*Data for review:*
Segment Open

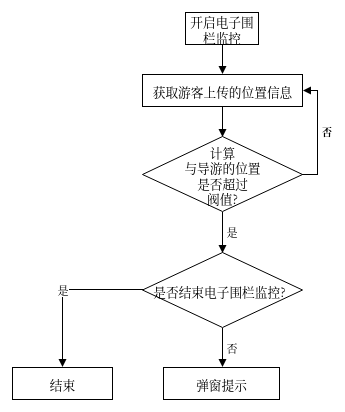
<!DOCTYPE html>
<html lang="zh-CN">
<head>
<meta charset="utf-8">
<title>电子围栏监控流程图</title>
<style>
:root { --ink: #000; --paper: #fff; }
* { box-sizing: border-box; }
html, body { margin: 0; background: var(--paper); }
.flowchart {
  position: relative; width: 345px; height: 412px; overflow: hidden;
  background: var(--paper); color: var(--ink);
  font: 12.7px/15.4px "Noto Serif CJK SC", "Noto Serif", serif;
}
.connectors { position: absolute; left: 0; top: 0; display: block; }
.connectors .line, .connectors .decision { fill: none; stroke: var(--ink); stroke-width: 1; }
.connectors .line { shape-rendering: crispEdges; }
.node {
  position: absolute; display: flex; align-items: center; justify-content: center;
  text-align: center; white-space: nowrap;
}
.step { border: 1px solid var(--ink); }
.start { left: 185px; top: 12px; width: 74px; height: 33px; padding-top: 2px; }
.locate { left: 142px; top: 74px; width: 161px; height: 33px; padding-top: 2px; }
.threshold { left: 142px; top: 137px; width: 161px; height: 76px; padding-top: 1px; }
.finish-check { left: 139px; top: 253px; width: 161px; height: 76px; padding-top: 1px; }
.end { left: 12px; top: 367px; width: 101px; height: 33px; padding-top: 2px; }
.alert { left: 163px; top: 367px; width: 117px; height: 33px; padding-top: 2px; }
.branch {
  position: absolute; width: 12px; height: 14px; background: var(--paper);
  font-size: 11px; line-height: 14px; text-align: center;
}
.retry-no { left: 321px; top: 125px; font-weight: 600; font-size: 10px; }
.threshold-yes { left: 226px; top: 225px; }
.finish-yes { left: 57px; top: 283px; }
.finish-no { left: 226px; top: 341px; }
</style>
</head>
<body>
<main class="flowchart">
  <svg class="connectors" width="345" height="412" viewBox="0 0 345 412" aria-hidden="true">
    <defs>
      <polygon id="arrowhead" points="0,0 -4,-8 4,-8"/>
    </defs>
    <polygon class="decision" points="142.5,174.5 222.5,136.5 302.5,174.5 222.5,211.5"/>
    <polygon class="decision" points="142.5,290 222.5,252.5 302.5,290 222.5,327.5"/>
    <path class="line" d="M222.5 45V68M222.5 107V130M222.5 212V246M222.5 328V361"/>
    <path class="line" d="M302 174.5H317.5V90.5H309"/>
    <path class="line" d="M143 289.5H62.5V361"/>
    <use href="#arrowhead" x="222.5" y="74"/>
    <use href="#arrowhead" x="222.5" y="137"/>
    <use href="#arrowhead" x="222.5" y="253"/>
    <use href="#arrowhead" x="222.5" y="367"/>
    <use href="#arrowhead" x="62.5" y="367"/>
    <use href="#arrowhead" transform="translate(303 90.5) rotate(90)"/>
  </svg>

  <div class="node step start">开启电子围<br>栏监控</div>
  <div class="node step locate">获取游客上传的位置信息</div>
  <div class="node threshold"><span>计算<br>与导游的位置<br>是否超过<br>阀值?</span></div>
  <div class="node finish-check">是否结束电子围栏监控?</div>
  <div class="node step end">结束</div>
  <div class="node step alert">弹窗提示</div>

  <span class="branch retry-no">否</span>
  <span class="branch threshold-yes">是</span>
  <span class="branch finish-yes">是</span>
  <span class="branch finish-no">否</span>
</main>
</body>
</html>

Segment Closed

*Aim of the task:*
Give back exactly the lines from the one with "57px; top: 283px;" through the final line of the material, both ends included, and no others.

*Output:*
.finish-yes { left: 57px; top: 283px; }
.finish-no { left: 226px; top: 341px; }
</style>
</head>
<body>
<main class="flowchart">
  <svg class="connectors" width="345" height="412" viewBox="0 0 345 412" aria-hidden="true">
    <defs>
      <polygon id="arrowhead" points="0,0 -4,-8 4,-8"/>
    </defs>
    <polygon class="decision" points="142.5,174.5 222.5,136.5 302.5,174.5 222.5,211.5"/>
    <polygon class="decision" points="142.5,290 222.5,252.5 302.5,290 222.5,327.5"/>
    <path class="line" d="M222.5 45V68M222.5 107V130M222.5 212V246M222.5 328V361"/>
    <path class="line" d="M302 174.5H317.5V90.5H309"/>
    <path class="line" d="M143 289.5H62.5V361"/>
    <use href="#arrowhead" x="222.5" y="74"/>
    <use href="#arrowhead" x="222.5" y="137"/>
    <use href="#arrowhead" x="222.5" y="253"/>
    <use href="#arrowhead" x="222.5" y="367"/>
    <use href="#arrowhead" x="62.5" y="367"/>
    <use href="#arrowhead" transform="translate(303 90.5) rotate(90)"/>
  </svg>

  <div class="node step start">开启电子围<br>栏监控</div>
  <div class="node step locate">获取游客上传的位置信息</div>
  <div class="node threshold"><span>计算<br>与导游的位置<br>是否超过<br>阀值?</span></div>
  <div class="node finish-check">是否结束电子围栏监控?</div>
  <div class="node step end">结束</div>
  <div class="node step alert">弹窗提示</div>

  <span class="branch retry-no">否</span>
  <span class="branch threshold-yes">是</span>
  <span class="branch finish-yes">是</span>
  <span class="branch finish-no">否</span>
</main>
</body>
</html>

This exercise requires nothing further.